Your answer should be every line from the records that contains "return".

────────

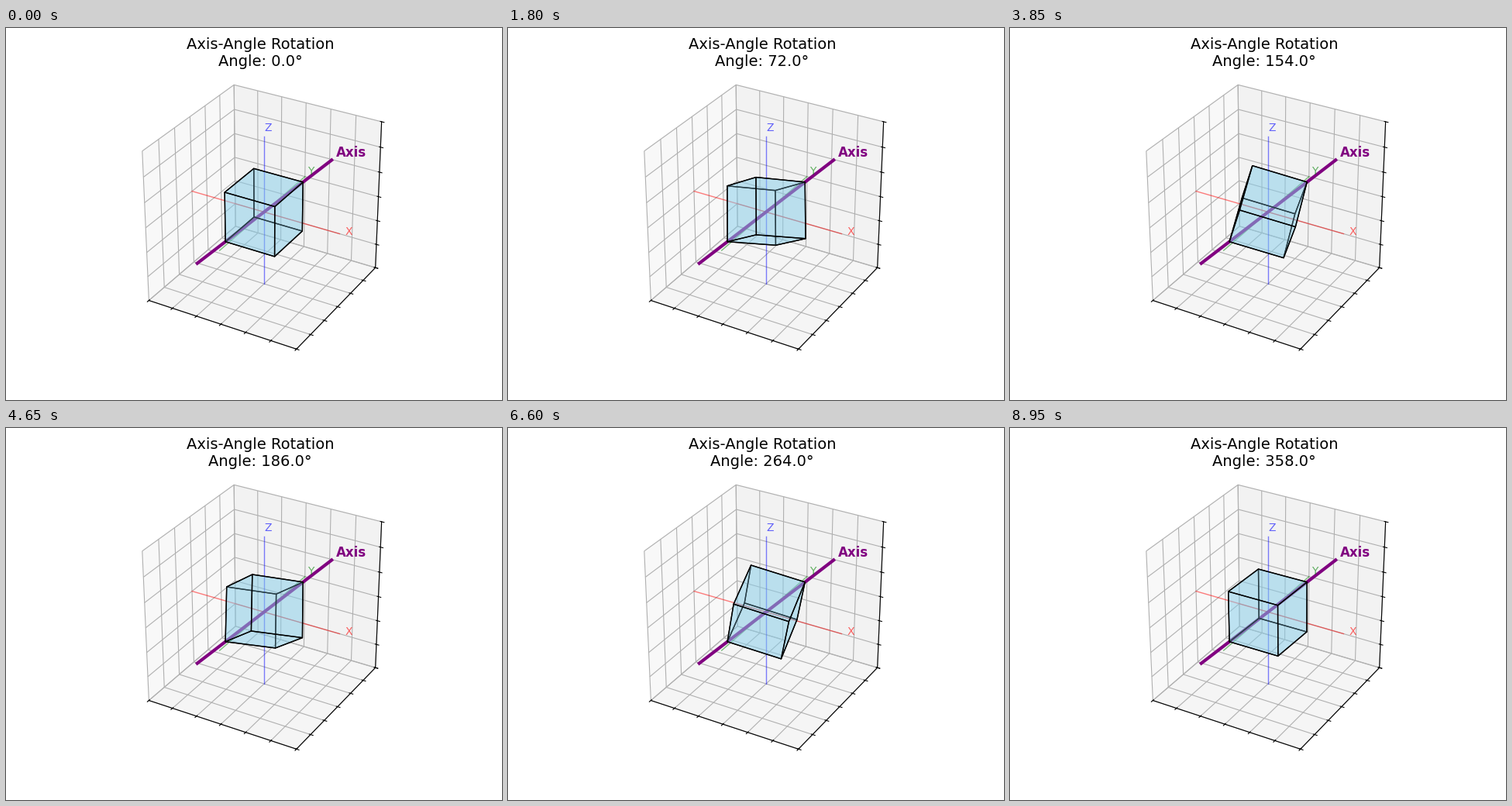
Animation, 640 px wide and 480 px high, one loop 9000 ms. Source, as a matplotlib script:

```python
import matplotlib.pyplot as plt
import numpy as np
from matplotlib.animation import FuncAnimation
from mpl_toolkits.mplot3d.art3d import Poly3DCollection

FRAMES = 180
STEP = 360 / FRAMES
LIMIT = 1.5
AXIS = np.ones(3) / np.sqrt(3)

CORNERS = np.array([
    [-1, -1, -1], [1, -1, -1], [1, 1, -1], [-1, 1, -1],
    [-1, -1, 1], [1, -1, 1], [1, 1, 1], [-1, 1, 1],
]) * 0.5
FACES = [[0, 1, 2, 3], [4, 5, 6, 7], [0, 1, 5, 4],
         [2, 3, 7, 6], [1, 2, 6, 5], [4, 7, 3, 0]]


def rotation(degrees):
    """Rodrigues rotation matrix about AXIS."""
    t = np.radians(degrees)
    x, y, z = AXIS
    k = np.array([[0, -z, y], [z, 0, -x], [-y, x, 0]])
    return np.eye(3) + np.sin(t) * k + (1 - np.cos(t)) * (k @ k)


def cube_faces(degrees):
    points = CORNERS @ rotation(degrees).T
    return [points[face] for face in FACES]


def title_text(degrees):
    return f"Axis-Angle Rotation\nAngle: {degrees:.1f}°"


def draw_line(direction, **style):
    ends = np.outer([-LIMIT, LIMIT], direction)
    ax.plot(*ends.T, **style)


fig = plt.figure(figsize=(6.4, 4.8), dpi=100)
ax = fig.add_subplot(projection="3d")
ax.set_xlim(-LIMIT, LIMIT)
ax.set_ylim(-LIMIT, LIMIT)
ax.set_zlim(-LIMIT, LIMIT)
ax.set_box_aspect([1, 1, 1])
ax.set_xticklabels([])
ax.set_yticklabels([])
ax.set_zticklabels([])

for name, color, direction in zip("XYZ", "rgb", np.eye(3)):
    draw_line(direction, color=color, alpha=0.5, linewidth=1)
    ax.text(*(direction * 1.6), name, color=color, alpha=0.6)

draw_line(AXIS, color="purple", linewidth=3)
ax.text(*(AXIS * 1.6), "Axis", color="purple", fontsize=12, fontweight="bold")

cube = Poly3DCollection(cube_faces(0), facecolors=[("skyblue", 0.3)] * 6,
                        edgecolors="black", linewidths=1)
ax.add_collection3d(cube)
title = ax.set_title(title_text(0), fontsize=14)


def update(frame):
    angle = frame * STEP
    cube.set_verts(cube_faces(angle))
    title.set_text(title_text(angle))
    return cube, title


anim = FuncAnimation(fig, update, frames=FRAMES, interval=50,
                     repeat=True, repeat_delay=0, blit=False)
plt.show()
```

────────

> Result of this task:
    return np.eye(3) + np.sin(t) * k + (1 - np.cos(t)) * (k @ k)
    return [points[face] for face in FACES]
    return f"Axis-Angle Rotation\nAngle: {degrees:.1f}°"
    return cube, title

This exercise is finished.